Dataset entries:
▬▬▬
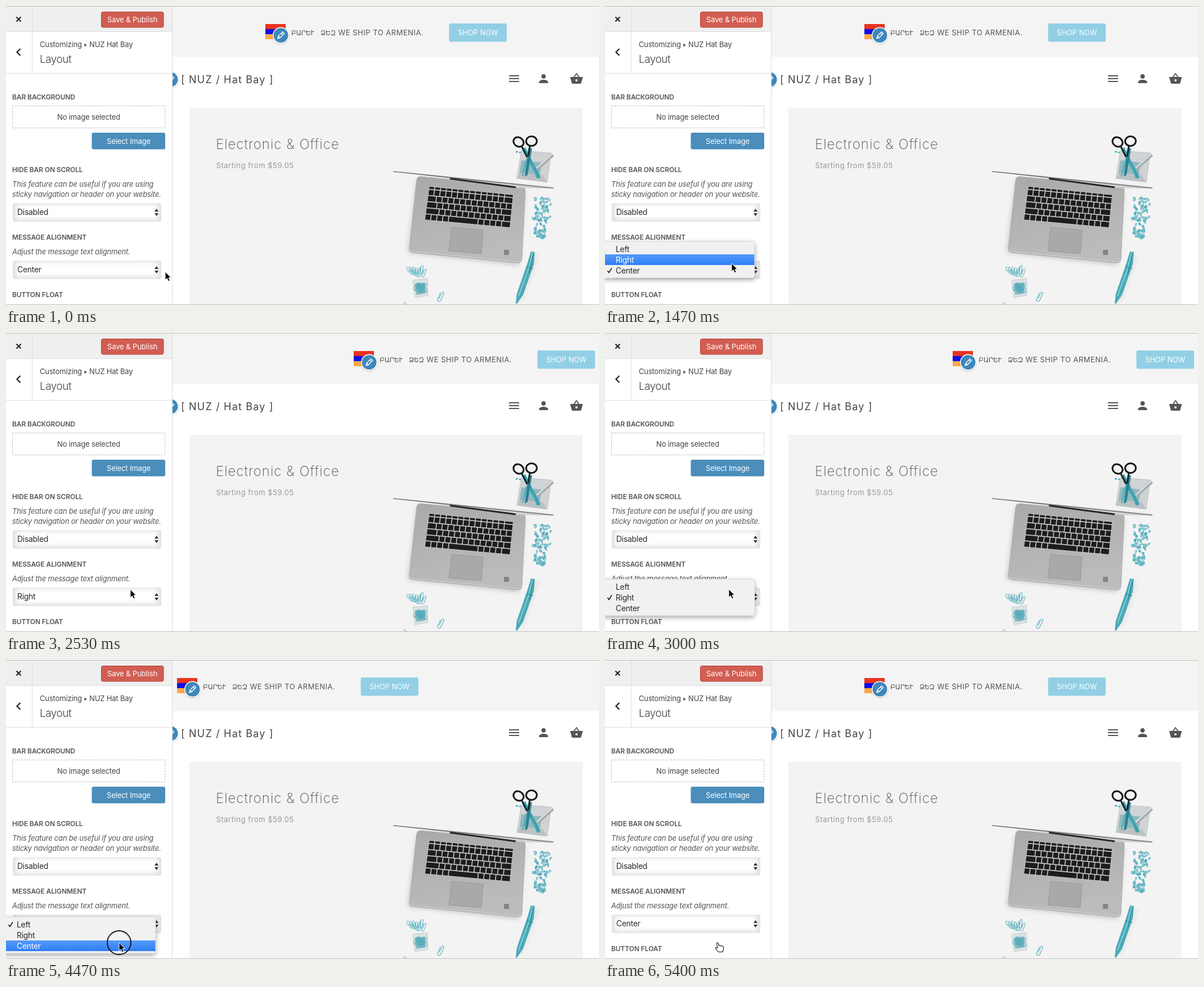
Animation of 1054 by 531 pixels, one loop 5.47 s. Source, as an HTML page:

```html
<!DOCTYPE html>
<html lang="en">
<head>
<meta charset="utf-8">
<title>Message alignment</title>
<style>
html, body { margin: 0; width: 100%; height: 100%; overflow: hidden; background: #fff; }
svg { display: block; width: 1054px; height: 531px; }
text { font: 13px Inter, sans-serif; letter-spacing: -.15px; fill: #444; }
.head { font-size: 12px; font-weight: 600; letter-spacing: -.1px; fill: #555; }
.note { font-style: italic; letter-spacing: -.2px; fill: #555; }
.opt { font-size: 14px; letter-spacing: -.3px; fill: #2b2b2b; }
.hy { font: 12px 'DejaVu Sans', sans-serif; fill: #555; }
.mid { text-anchor: middle; }
.white { fill: #fff; }
.line { fill: none; stroke: #ddd; }
.teal { fill: none; stroke: #48a9b8; }
</style>
</head>
<body>
<svg viewBox="0 0 1054 531">
<defs>
  <linearGradient id="metal" x1="0" y1="0" x2=".3" y2="1">
    <stop offset="0" stop-color="#a9a9a9"/><stop offset="1" stop-color="#bcbcbc"/>
  </linearGradient>
  <linearGradient id="hot" x1="0" y1="0" x2="0" y2="1">
    <stop offset="0" stop-color="#549bfa"/><stop offset="1" stop-color="#2f7df6"/>
  </linearGradient>
  <filter id="soft" x="-30%" y="-60%" width="160%" height="220%"><feGaussianBlur stdDeviation="4"/></filter>
  <filter id="drop" x="-20%" y="-20%" width="140%" height="150%"><feDropShadow dx="0" dy="3" stdDeviation="4" flood-opacity=".35"/></filter>
  <filter id="lift" x="-20%" y="-20%" width="140%" height="150%"><feDropShadow dx="0" dy="1" stdDeviation="1" flood-opacity=".25"/></filter>
  <g id="edit">
    <circle r="14.500" fill="#fff" filter="url(#lift)"/>
    <circle r="13" fill="#3f87bb"/>
    <path d="M-5.500 5.500l1-4L3-6l3 3-7.500 7.500zM1-4l3 3M-4.500 1.500l3 3" fill="none" stroke="#fff" stroke-width="1.400"/>
  </g>
  <g id="select">
    <rect x="12" width="264" height="33" rx="4" fill="#e0e0e0"/>
    <rect x="18" y="2" width="252" height="27" fill="#fff" filter="url(#soft)"/>
    <path d="M264 15l3.500-5 3.500 5zM264 18l3.500 5 3.500-5z" fill="#333"/>
  </g>
  <path id="clip" d="M-3-7v12a3 3 0 0 0 6 0v-13a2 2 0 0 0-4 0v11" fill="none"/>
</defs>

<!-- shop page -->
<rect x="296" width="758" height="90.500" fill="#f4f4f4"/>
<g id="bar">
  <path d="M461 32h36v9h-36z" fill="#e8331f"/>
  <path d="M461 41h36v9h-36z" fill="#1010e4"/>
  <path d="M461 50h36v9h-36z" fill="#f9a94a"/>
  <use href="#edit" x="488.500" y="52"/>
  <text class="hy" x="507" y="51.500">ԲԱՐԵՒ</text>
  <text class="hy" x="559" y="51.500">ՁԵԶ</text>
  <text x="590.500" y="51.500" style="letter-spacing:.5px;fill:#555">WE SHIP TO ARMENIA.</text>
  <rect x="787.500" y="31" width="102.500" height="32.500" rx="3" fill="#92cfe5"/>
  <text class="mid white" x="839" y="51.500" style="font-size:12.500px;letter-spacing:.2px">SHOP NOW</text>
</g>
<use href="#edit" x="292.500" y="130.500"/>
<text x="311" y="137" style="font-size:18px;letter-spacing:1.200px">[ NUZ / Hat Bay ]</text>
<g fill="#555">
  <path d="M894 123h18v2h-18zm0 5h18v2h-18zm0 5h18v2h-18z"/>
  <path transform="translate(943.500 117)" d="M12 12c2.210 0 4-1.790 4-4s-1.790-4-4-4-4 1.790-4 4 1.790 4 4 4zm0 2c-2.670 0-8 1.340-8 4v2h16v-2c0-2.660-5.330-4-8-4z"/>
  <path transform="translate(1002 117)" fill-rule="evenodd" d="M17.200 9L12.800 2.400q-.8-.8-1.600 0L6.800 9H2q-1.200.2-1 1.300l2.600 9.200q.5 1.500 1.900 1.500h13q1.400 0 1.900-1.500L23 10.300Q23.200 9.200 22 9zM9 9l3-4.400L15 9zm3 8a2 2 0 1 1 0-4 2 2 0 0 1 0 4z"/>
</g>
<rect x="326" y="181" width="699" height="350" fill="#f3f3f3"/>
<text x="373" y="253.500" style="font-size:24px;font-weight:200;letter-spacing:1px;fill:#555">Electronic &amp; Office</text>
<text x="373.500" y="288" style="letter-spacing:.55px;fill:#999">Starting from $59.05</text>

<!-- desk picture -->
<path d="M730 310L714 438 911 460 922 330z" fill="#c4c4c4" filter="url(#soft)"/>
<path d="M738 303L918 321Q923 322 923 328L917 450Q916 457 909 456L724 438Q716 437 717 430L730 309Q731 302 738 303Z" fill="url(#metal)" stroke="#a0a0a0" stroke-width=".7"/>
<path d="M718 432q1 4 6 4l185 18q6 0 7-5" fill="none" stroke="#d4d4d4"/>
<path d="M752 320L902 335 896 394 744 380Z" fill="#c2c2c2"/>
<path id="keys" fill="#1d1d1f"/>
<path d="M792 393L848 398 845 440 787 435Z" fill="#a9a9a9" stroke="#949494" stroke-width=".8"/>
<rect x="885" y="433" width="9" height="9" fill="#858585"/>
<path d="M687 293.500L691 293 973 321.500 972 324.500 910 323 780 306Z" fill="#cfcfcf"/>
<path d="M688 294L973 323.500" stroke="#555" stroke-width="1.200"/>
<path d="M789 306.500L906 322" stroke="#262626" stroke-width="3"/>

<path d="M916 257L969 261 962 313 908 306Z" fill="#d0d3d5" stroke="#bfc3c5"/>
<path d="M916 274l36 4-4 28-36-4z" fill="#8fb9bf"/>
<path d="M908 306l54 7-8-13-38-4z" fill="#bcc2c4"/>
<path d="M943 290L972 264" stroke="#a5a9ab" stroke-width="6"/>
<path d="M943 288L972 262" stroke="#d9dbdc" stroke-width="2.500"/>
<path d="M917 254l6-3 27 53-4 3z" fill="#38a0b0"/>
<path d="M929 252l6 1-8 47-5 3z" fill="#2a8292"/>
<path d="M934 276l10 30M925 272l-7 30" class="teal" stroke-width="2"/>
<path d="M917 250l9 18M931 249l-3 18" stroke="#15262b" stroke-width="3"/>
<g fill="none" stroke="#16181a" stroke-width="3">
  <ellipse cx="911" cy="241.500" rx="9.500" ry="8" transform="rotate(35 911 241.500)"/>
  <ellipse cx="934" cy="240" rx="9.500" ry="8.500" transform="rotate(-5 934 240)"/>
</g>
<path d="M906 259h4m2 1h3" class="teal" stroke-width="2.500"/>
<g id="pile" class="teal" stroke-width="1.100"></g>

<path d="M943 442L914 522" stroke="#d8d8d8" stroke-width="5" filter="url(#soft)"/>
<path d="M933 436l7 1-2 22-19 54-11 16-2-1 2-17 19-55z" fill="#4aaab8"/>
<path d="M936 438L929 466 911 515" fill="none" stroke="#9bd6dd" stroke-width="1.500"/>
<path d="M937 440l-7 34M926 463l11 4" stroke="#2a8290" stroke-width="1.200"/>

<path d="M723 487l26-3 1 30-23 4z" fill="#dbe2e4" stroke="#c3cdd0"/>
<path d="M727 493l18-2 1 19-17 3z" fill="#86b9c2"/>
<g id="clips" class="teal"></g>

<!-- settings panel -->
<path d="M0 0h295v531H0z" fill="#fff"/>
<path d="M0 0h295v45H0z" fill="#efefef"/>
<path class="line" d="M295.500 0v531M0 45.500h295M0 119.500h295M46.500 0v119"/>
<path d="M18.500 19.500l8 8m0-8l-8 8M25.500 76l-6 6 6 6" fill="none" stroke="#222" stroke-width="2.200"/>
<rect x="169.500" y="10.500" width="110.500" height="27.500" rx="3" fill="#d25d52" stroke="#b5443a"/>
<text class="mid white" x="224.500" y="28.500" style="letter-spacing:-.1px">Save &amp; Publish</text>
<text x="60" y="73">Customizing</text>
<path d="M139.500 66.500l4 3-4 3z" fill="#444"/>
<text x="148" y="73">NUZ Hat Bay</text>
<text x="60" y="101" style="font-size:19px;font-weight:300;letter-spacing:-.5px">Layout</text>
<text class="head" x="11" y="165.500">BAR BACKGROUND</text>
<rect x="11.500" y="177.500" width="271.500" height="39" fill="none" stroke="#b4b9be" stroke-dasharray="3 2"/>
<text class="mid" x="147" y="202">No image selected</text>
<rect x="152.500" y="225" width="130.500" height="29.500" rx="3" fill="#4b8dbb"/>
<text class="mid white" x="218" y="244.500">Select Image</text>
<text class="head" x="11" y="295">HIDE BAR ON SCROLL</text>
<text class="note" x="11" y="321">This feature can be useful if you are using</text>
<text class="note" x="11" y="339">sticky navigation or header on your website.</text>
<use href="#select" y="350"/>
<text class="opt" x="20" y="371">Disabled</text>
<text class="head" x="11" y="415">MESSAGE ALIGNMENT</text>
<text class="note" x="11" y="440.500">Adjust the message text alignment.</text>
<use href="#select" y="452"/>
<text class="opt" id="value" x="20" y="473"></text>
<text class="head" x="11" y="517">BUTTON FLOAT</text>
<path d="M0 .5h1054M0 530.500h1054" stroke="#bdbdbd"/>

<g id="menu">
  <path d="M-10 0H261q5 0 5 5v55q0 5-5 5H-10z" fill="#f1f1f1" stroke="#c4c4c4" stroke-width=".6" filter="url(#drop)"/>
  <rect id="hover" width="265.500" height="19" fill="url(#hot)"/>
  <path id="tick" d="M4.500 14l2.500 3.500 5-8" fill="none" stroke-width="1.700"/>
</g>
<circle id="ring" r="21" fill="none" stroke="#111" stroke-width="1.800"/>
<g id="cursor" stroke="#fff" stroke-linejoin="round">
  <path id="arrow" d="M0 0V14.500L3.300 11.500 5.700 16.800 8.300 15.700 6 10.500H10.300Z" fill="#000"/>
  <path id="hand" transform="translate(2.500 8.500)" fill="#fff" stroke="#111" stroke-width="1.100" d="M-5-6.500C-5.500-8.500-3-9-2.300-7L-1-3C-.5-4.200 1.500-4 2-2.600 2.800-3.800 4.600-3.200 4.800-2 6-2.600 7.200-1.600 7.200 0L7 3.500 5.500 8H-2L-6.500 2.500C-8 .5-6-.8-4.300.6L-3.400 1.200Z"/>
</g>
</svg>
<script>
const LOOP = 5470, ROW = 19;
const names = ['Left', 'Right', 'Center'], shift = [-157, 157, 0];
const $ = id => document.getElementById(id);

function add(parent, tag, attrs, text = '') {
  const el = document.createElementNS('http://www.w3.org/2000/svg', tag);
  for (const k in attrs) el.setAttribute(k, attrs[k]);
  el.textContent = text;
  return parent.appendChild(el);
}

// keyboard: staggered rows over a skewed quad, the first row half as high
const key = (u, v) => [752 + 150 * u - 8 * v + 2 * u * v, 320 + 15 * u + 60 * v - u * v];
const UNITS = 14.5, firstKey = [1, 1, 1.5, 1.75, 2.25, 1];
let d = '';
firstKey.forEach((first, r) => {
  const top = (Math.max(0, r - .5) + .08) / 5.5, bottom = (r + .42) / 5.5;
  for (let x = 0, w = first; x < UNITS; x += w, w = 1) {
    if (r === 5 && x === 4) w = 5;
    if (UNITS - x - w < 1) w = UNITS - x;
    const a = (x + .08) / UNITS, b = (x + w - .08) / UNITS;
    d += `M${key(a, top)}L${key(b, top)} ${key(b, bottom)} ${key(a, bottom)}Z`;
  }
});
$('keys').setAttribute('d', d);

let seed = 11;
const rnd = () => (seed = seed * 16807 % 2147483647) / 2147483647;

// heap of small rings, wide at the top
for (let i = 0; i < 85; i++) {
  const v = rnd(), wide = v < .55 ? 15 : 9;
  const x = 955 - 7 * v + (rnd() * 2 - 1) * wide, y = 341 + 71 * v;
  add($('pile'), 'ellipse', {
    rx: 2.3, ry: 1.2, transform: `translate(${x} ${y}) rotate(${rnd() * 180})`
  });
}

const clip = (x, y, turn, size = .85) => add($('clips'), 'use', {
  href: '#clip', transform: `translate(${x} ${y}) rotate(${turn}) scale(${size})`
});
for (let i = 0; i < 7; i++) clip(718 + i * 4, 476 - rnd() * 9, -45 + i * 11);
for (let i = 0; i < 7; i++) clip(729 + i * 2.5, 498 + rnd() * 7, rnd() * 80 - 40);
clip(772, 517, 25, 1);
clip(712, 532, -50, .7);

const labels = names.map((n, i) =>
  add($('menu'), 'text', { class: 'opt', x: 19, y: 18.5 + i * ROW }, n));

const path = [[0, 283, 472], [120, 283, 472], [600, 238, 472], [950, 238, 472],
  [1350, 225, 457], [2100, 225, 457], [2700, 220, 455], [3820, 220, 455],
  [4320, 201, 502], [LOOP, 201, 502]];
const clicks = [640, 1480, 2770, 3180, 3600, 4400];   // each ring lasts 200 ms
const menus = [[790, 1700, 2], [2960, 3400, 1], [3660, 4620, 0]];   // open, close, checked

// the choice in force at t, given the three switching times
const choice = (t, right, left, center) => t < right || t >= center ? 2 : t < left ? 1 : 0;
const show = (id, on) => $(id).style.display = on ? '' : 'none';
const move = (id, x, y) => $(id).setAttribute('transform', `translate(${x} ${y})`);

function pointer(t) {
  const i = path.findIndex(p => p[0] > t);
  const [t0, x0, y0] = path[i - 1], [t1, x1, y1] = path[i];
  const u = (t - t0) / (t1 - t0), k = u * u * (3 - 2 * u);
  return [x0 + (x1 - x0) * k, y0 + (y1 - y0) * k];
}

function draw(t) {
  const [x, y] = pointer(t);
  move('cursor', x, y);
  move('ring', x, y);
  show('ring', clicks.some(c => t >= c && t < c + 200));
  show('hand', t >= 4620);
  show('arrow', t < 4620);

  move('bar', shift[choice(t, 1900, 3500, 4740)], 0);
  $('value').textContent = names[choice(t, 1700, 3400, 4620)];

  const open = menus.find(m => t >= m[0] && t < m[1]);
  show('menu', open);
  if (!open) return;
  const [start, , checked] = open, top = 456 - checked * ROW;
  const row = Math.max(0, Math.min(2, Math.floor((y - top - 4) / ROW)));
  const hot = t - start >= 60 ? row : -1;
  move('menu', 0, top);
  show('hover', hot >= 0);
  $('hover').setAttribute('y', 4 + hot * ROW);
  move('tick', 0, checked * ROW);
  $('tick').setAttribute('stroke', hot === checked ? '#fff' : '#222');
  labels.forEach((l, i) => l.style.fill = i === hot ? '#fff' : '');
}

const begin = performance.now();
function frame() {
  draw((performance.now() - begin) % LOOP);
  requestAnimationFrame(frame);
}
frame();
</script>
</body>
</html>
```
▬▬▬
## Action item:
Show each line in the entries that holds the string "move".

## Exercise result:
const move = (id, x, y) => $(id).setAttribute('transform', `translate(${x} ${y})`);
  move('cursor', x, y);
  move('ring', x, y);
  move('bar', shift[choice(t, 1900, 3500, 4740)], 0);
  move('menu', 0, top);
  move('tick', 0, checked * ROW);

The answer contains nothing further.